> **AIM OF THE TASK**
Would you please copy every line of the material that follows, exactly as it reads?

═════ DATA FOR THIS EXERCISE

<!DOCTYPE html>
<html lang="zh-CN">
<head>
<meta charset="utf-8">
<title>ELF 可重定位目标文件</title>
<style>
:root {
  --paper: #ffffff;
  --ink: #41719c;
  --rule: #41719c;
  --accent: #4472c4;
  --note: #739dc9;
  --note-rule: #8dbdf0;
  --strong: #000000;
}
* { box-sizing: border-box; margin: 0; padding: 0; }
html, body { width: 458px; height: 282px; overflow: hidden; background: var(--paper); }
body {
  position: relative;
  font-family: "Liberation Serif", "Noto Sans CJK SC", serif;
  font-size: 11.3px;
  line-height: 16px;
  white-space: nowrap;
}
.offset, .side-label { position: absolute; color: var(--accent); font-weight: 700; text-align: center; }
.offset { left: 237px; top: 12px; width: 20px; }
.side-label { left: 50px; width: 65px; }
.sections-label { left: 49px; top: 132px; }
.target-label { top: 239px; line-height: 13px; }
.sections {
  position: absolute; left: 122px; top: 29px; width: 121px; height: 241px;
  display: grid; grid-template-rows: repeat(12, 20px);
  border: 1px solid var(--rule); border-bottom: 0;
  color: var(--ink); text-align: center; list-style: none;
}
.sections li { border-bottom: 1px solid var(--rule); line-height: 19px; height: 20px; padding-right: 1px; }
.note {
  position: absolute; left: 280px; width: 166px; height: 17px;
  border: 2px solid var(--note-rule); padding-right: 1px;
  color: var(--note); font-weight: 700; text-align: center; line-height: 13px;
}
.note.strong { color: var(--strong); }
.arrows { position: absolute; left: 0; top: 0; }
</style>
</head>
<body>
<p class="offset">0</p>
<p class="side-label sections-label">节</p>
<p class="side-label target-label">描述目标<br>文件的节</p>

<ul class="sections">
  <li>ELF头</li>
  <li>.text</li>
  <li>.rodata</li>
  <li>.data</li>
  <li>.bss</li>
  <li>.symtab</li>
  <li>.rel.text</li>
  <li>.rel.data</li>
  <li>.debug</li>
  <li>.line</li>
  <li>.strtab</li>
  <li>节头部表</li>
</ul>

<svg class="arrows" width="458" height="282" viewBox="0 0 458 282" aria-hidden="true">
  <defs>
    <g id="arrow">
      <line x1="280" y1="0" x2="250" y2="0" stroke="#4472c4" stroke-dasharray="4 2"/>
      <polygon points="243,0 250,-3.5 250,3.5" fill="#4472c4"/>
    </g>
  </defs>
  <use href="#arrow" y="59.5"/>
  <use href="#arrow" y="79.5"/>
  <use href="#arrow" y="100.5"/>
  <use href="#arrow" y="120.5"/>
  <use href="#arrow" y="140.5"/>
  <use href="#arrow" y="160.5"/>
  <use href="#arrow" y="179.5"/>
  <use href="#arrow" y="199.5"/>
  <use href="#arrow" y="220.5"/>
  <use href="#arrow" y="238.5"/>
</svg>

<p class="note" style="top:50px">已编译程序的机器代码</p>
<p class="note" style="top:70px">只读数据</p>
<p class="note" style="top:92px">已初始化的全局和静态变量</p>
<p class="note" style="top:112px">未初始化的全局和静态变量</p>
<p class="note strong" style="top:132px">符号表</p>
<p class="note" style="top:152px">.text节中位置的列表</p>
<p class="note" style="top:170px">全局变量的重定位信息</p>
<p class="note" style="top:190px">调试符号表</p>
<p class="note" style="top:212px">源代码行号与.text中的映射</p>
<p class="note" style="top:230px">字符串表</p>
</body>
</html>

══════════

> **THE ANSWER**
<!DOCTYPE html>
<html lang="zh-CN">
<head>
<meta charset="utf-8">
<title>ELF 可重定位目标文件</title>
<style>
:root {
  --paper: #ffffff;
  --ink: #41719c;
  --rule: #41719c;
  --accent: #4472c4;
  --note: #739dc9;
  --note-rule: #8dbdf0;
  --strong: #000000;
}
* { box-sizing: border-box; margin: 0; padding: 0; }
html, body { width: 458px; height: 282px; overflow: hidden; background: var(--paper); }
body {
  position: relative;
  font-family: "Liberation Serif", "Noto Sans CJK SC", serif;
  font-size: 11.3px;
  line-height: 16px;
  white-space: nowrap;
}
.offset, .side-label { position: absolute; color: var(--accent); font-weight: 700; text-align: center; }
.offset { left: 237px; top: 12px; width: 20px; }
.side-label { left: 50px; width: 65px; }
.sections-label { left: 49px; top: 132px; }
.target-label { top: 239px; line-height: 13px; }
.sections {
  position: absolute; left: 122px; top: 29px; width: 121px; height: 241px;
  display: grid; grid-template-rows: repeat(12, 20px);
  border: 1px solid var(--rule); border-bottom: 0;
  color: var(--ink); text-align: center; list-style: none;
}
.sections li { border-bottom: 1px solid var(--rule); line-height: 19px; height: 20px; padding-right: 1px; }
.note {
  position: absolute; left: 280px; width: 166px; height: 17px;
  border: 2px solid var(--note-rule); padding-right: 1px;
  color: var(--note); font-weight: 700; text-align: center; line-height: 13px;
}
.note.strong { color: var(--strong); }
.arrows { position: absolute; left: 0; top: 0; }
</style>
</head>
<body>
<p class="offset">0</p>
<p class="side-label sections-label">节</p>
<p class="side-label target-label">描述目标<br>文件的节</p>

<ul class="sections">
  <li>ELF头</li>
  <li>.text</li>
  <li>.rodata</li>
  <li>.data</li>
  <li>.bss</li>
  <li>.symtab</li>
  <li>.rel.text</li>
  <li>.rel.data</li>
  <li>.debug</li>
  <li>.line</li>
  <li>.strtab</li>
  <li>节头部表</li>
</ul>

<svg class="arrows" width="458" height="282" viewBox="0 0 458 282" aria-hidden="true">
  <defs>
    <g id="arrow">
      <line x1="280" y1="0" x2="250" y2="0" stroke="#4472c4" stroke-dasharray="4 2"/>
      <polygon points="243,0 250,-3.5 250,3.5" fill="#4472c4"/>
    </g>
  </defs>
  <use href="#arrow" y="59.5"/>
  <use href="#arrow" y="79.5"/>
  <use href="#arrow" y="100.5"/>
  <use href="#arrow" y="120.5"/>
  <use href="#arrow" y="140.5"/>
  <use href="#arrow" y="160.5"/>
  <use href="#arrow" y="179.5"/>
  <use href="#arrow" y="199.5"/>
  <use href="#arrow" y="220.5"/>
  <use href="#arrow" y="238.5"/>
</svg>

<p class="note" style="top:50px">已编译程序的机器代码</p>
<p class="note" style="top:70px">只读数据</p>
<p class="note" style="top:92px">已初始化的全局和静态变量</p>
<p class="note" style="top:112px">未初始化的全局和静态变量</p>
<p class="note strong" style="top:132px">符号表</p>
<p class="note" style="top:152px">.text节中位置的列表</p>
<p class="note" style="top:170px">全局变量的重定位信息</p>
<p class="note" style="top:190px">调试符号表</p>
<p class="note" style="top:212px">源代码行号与.text中的映射</p>
<p class="note" style="top:230px">字符串表</p>
</body>
</html>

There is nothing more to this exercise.